Kuipers says the 77 percent accuracy in detecting cancer-containing samples is “a good result.” In comparison, the fecal-immunological screening method that he has been researching is around 60 percent accurate. He notes, however, that the specificity of the blood test–its ability to correctly identify healthy patients–will need to improve. “In practice, everyone over 55 would be screened, perhaps every two years,” he says. “That’s millions of people. So, if you had more than 5 percent false-positive rates, the number of follow-up colonoscopies you’d need to do would become too great.”
Kuipers says that the specificity of the test needs to be at least 95 percent for it to be used in colorectal screening and that a large-scale evaluation will be vital.
With this in mind, Louwagie and colleagues are enrolling people in a prospective colorectal screening study at several German colonoscopy centers. “We plan to complete enrollment of 7,000 people by the end of 2009,” he says.
The trials should also shed more light on how effective the test is at detecting the very earliest stages of colorectal cancer. Such a gene test will not be able to spot precancerous polyps. But it could be particularly effective if it can detect stage-one and stage-two colorectal cancers, which are almost always curable with surgery.
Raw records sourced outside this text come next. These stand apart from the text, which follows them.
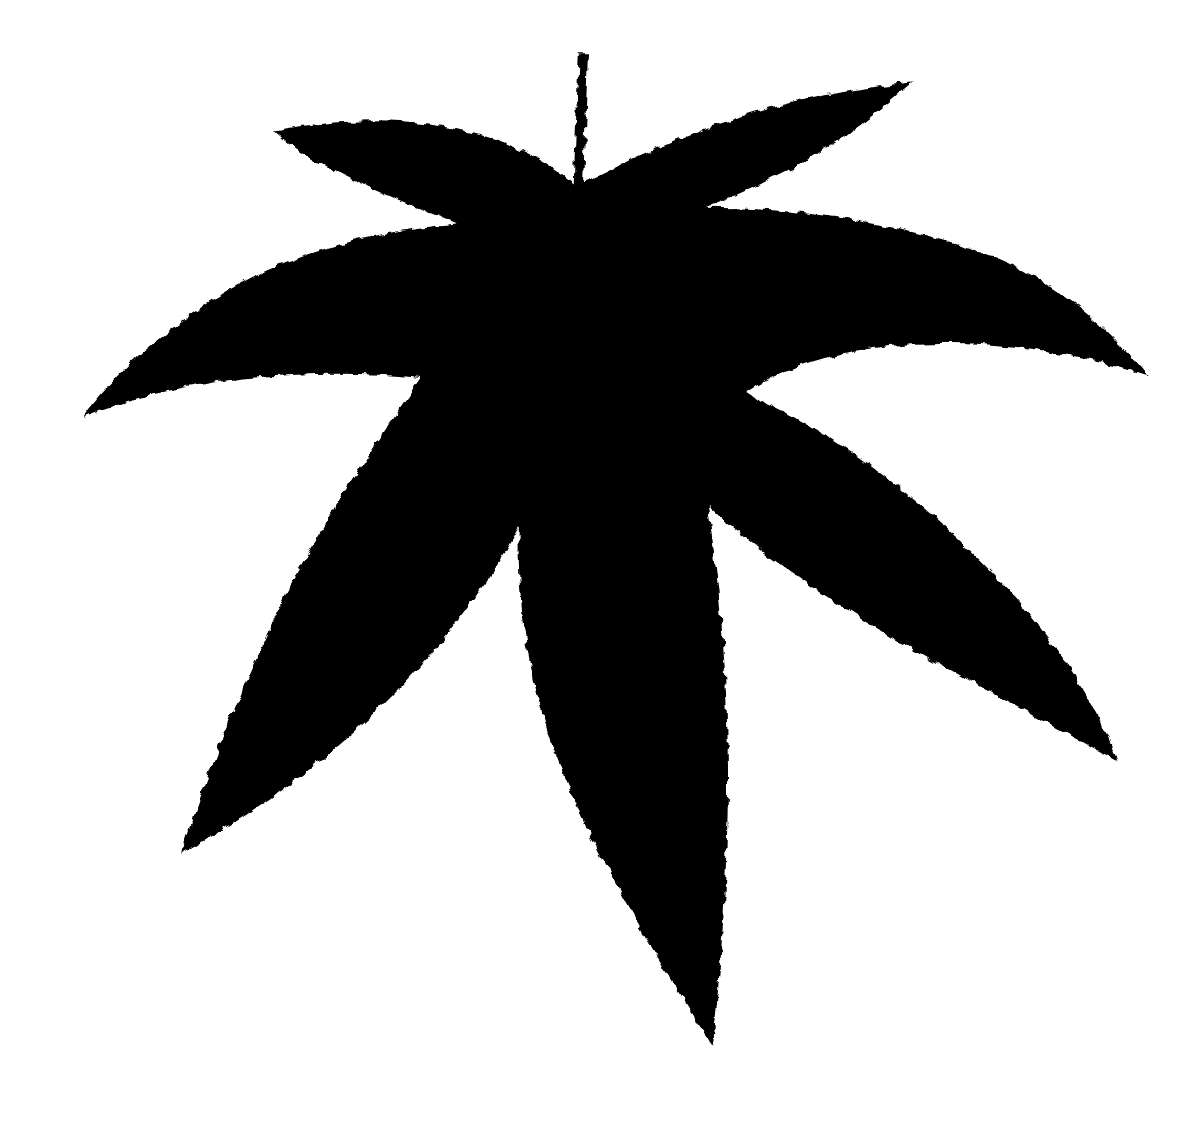
<!DOCTYPE html>
<html lang="en">
<head>
<meta charset="utf-8">
<title>Maple Leaf</title>
<style>
  :root {
    --paper: #ffffff;
    --ink: #000000;
  }
  html, body {
    margin: 0;
    padding: 0;
    width: 1200px;
    height: 1131px;
    overflow: hidden;
    background: var(--paper);
  }
  .leaf-canvas {
    display: block;
    width: 1200px;
    height: 1131px;
  }
  .leaf-body, .leaf-stem {
    fill: var(--ink);
  }
</style>
</head>
<body>
<svg class="leaf-canvas" viewBox="0 0 451 425" xmlns="http://www.w3.org/2000/svg" role="img" aria-label="Black silhouette of a maple leaf">
  <defs>
    <filter id="serrated-edge" x="-5%" y="-5%" width="110%" height="110%">
      <feTurbulence type="fractalNoise" baseFrequency="0.25" numOctaves="2" seed="7" result="grain"/>
      <feDisplacementMap in="SourceGraphic" in2="grain" scale="3" xChannelSelector="R" yChannelSelector="G"/>
    </filter>
  </defs>
  <rect width="451" height="425" fill="var(--paper)"/>
  <g filter="url(#serrated-edge)">
    <path class="leaf-stem" d="M217.5 20 L221 20 L219 72 L215.5 72 Z"/>
    <path class="leaf-body" d="
      M217 70
      C240 58 265 46 300 38
      C318 34 332 32 343 31
      C330 42 318 52 300 62
      C288 68 276 74 265 78
      C300 78 340 84 372 96
      C398 106 418 124 431 141
      C410 134 380 128 350 129
      C320 130 298 136 280 148
      C320 165 355 195 382 225
      C400 246 413 266 420 286
      C400 275 372 260 345 245
      C315 228 288 210 266 190
      C272 230 275 275 273 320
      C272 350 270 372 268 393
      C250 365 228 330 212 292
      C200 262 194 230 195 198
      C175 235 145 268 110 294
      C95 305 80 314 68 321
      C78 290 92 255 108 222
      C122 195 140 168 158 142
      C120 138 80 142 55 149
      C45 152 38 154 31 157
      C45 138 68 118 95 104
      C120 92 148 86 172 84
      C152 76 132 68 118 60
      C110 55 106 52 103 49
      C130 44 160 44 185 52
      C200 57 210 64 217 70 Z"/>
  </g>
</svg>
</body>
</html>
A new paper by Kuipers, due to appear in Journal of the National Cancer Institute, will provide new evidence that colorectal screening can ultimately save health services money, he says. But he believes that the most important measure will be a reduction in the number of colon cancer deaths. Kuipers notes that older, repeat-stool type testing, which was considered ineffective and not very sensitive, has been shown to have cut colorectal cancer deaths by 15 percent. He says that a reasonably sensitive and simple test with higher compliance levels could prevent many more colon cancer deaths.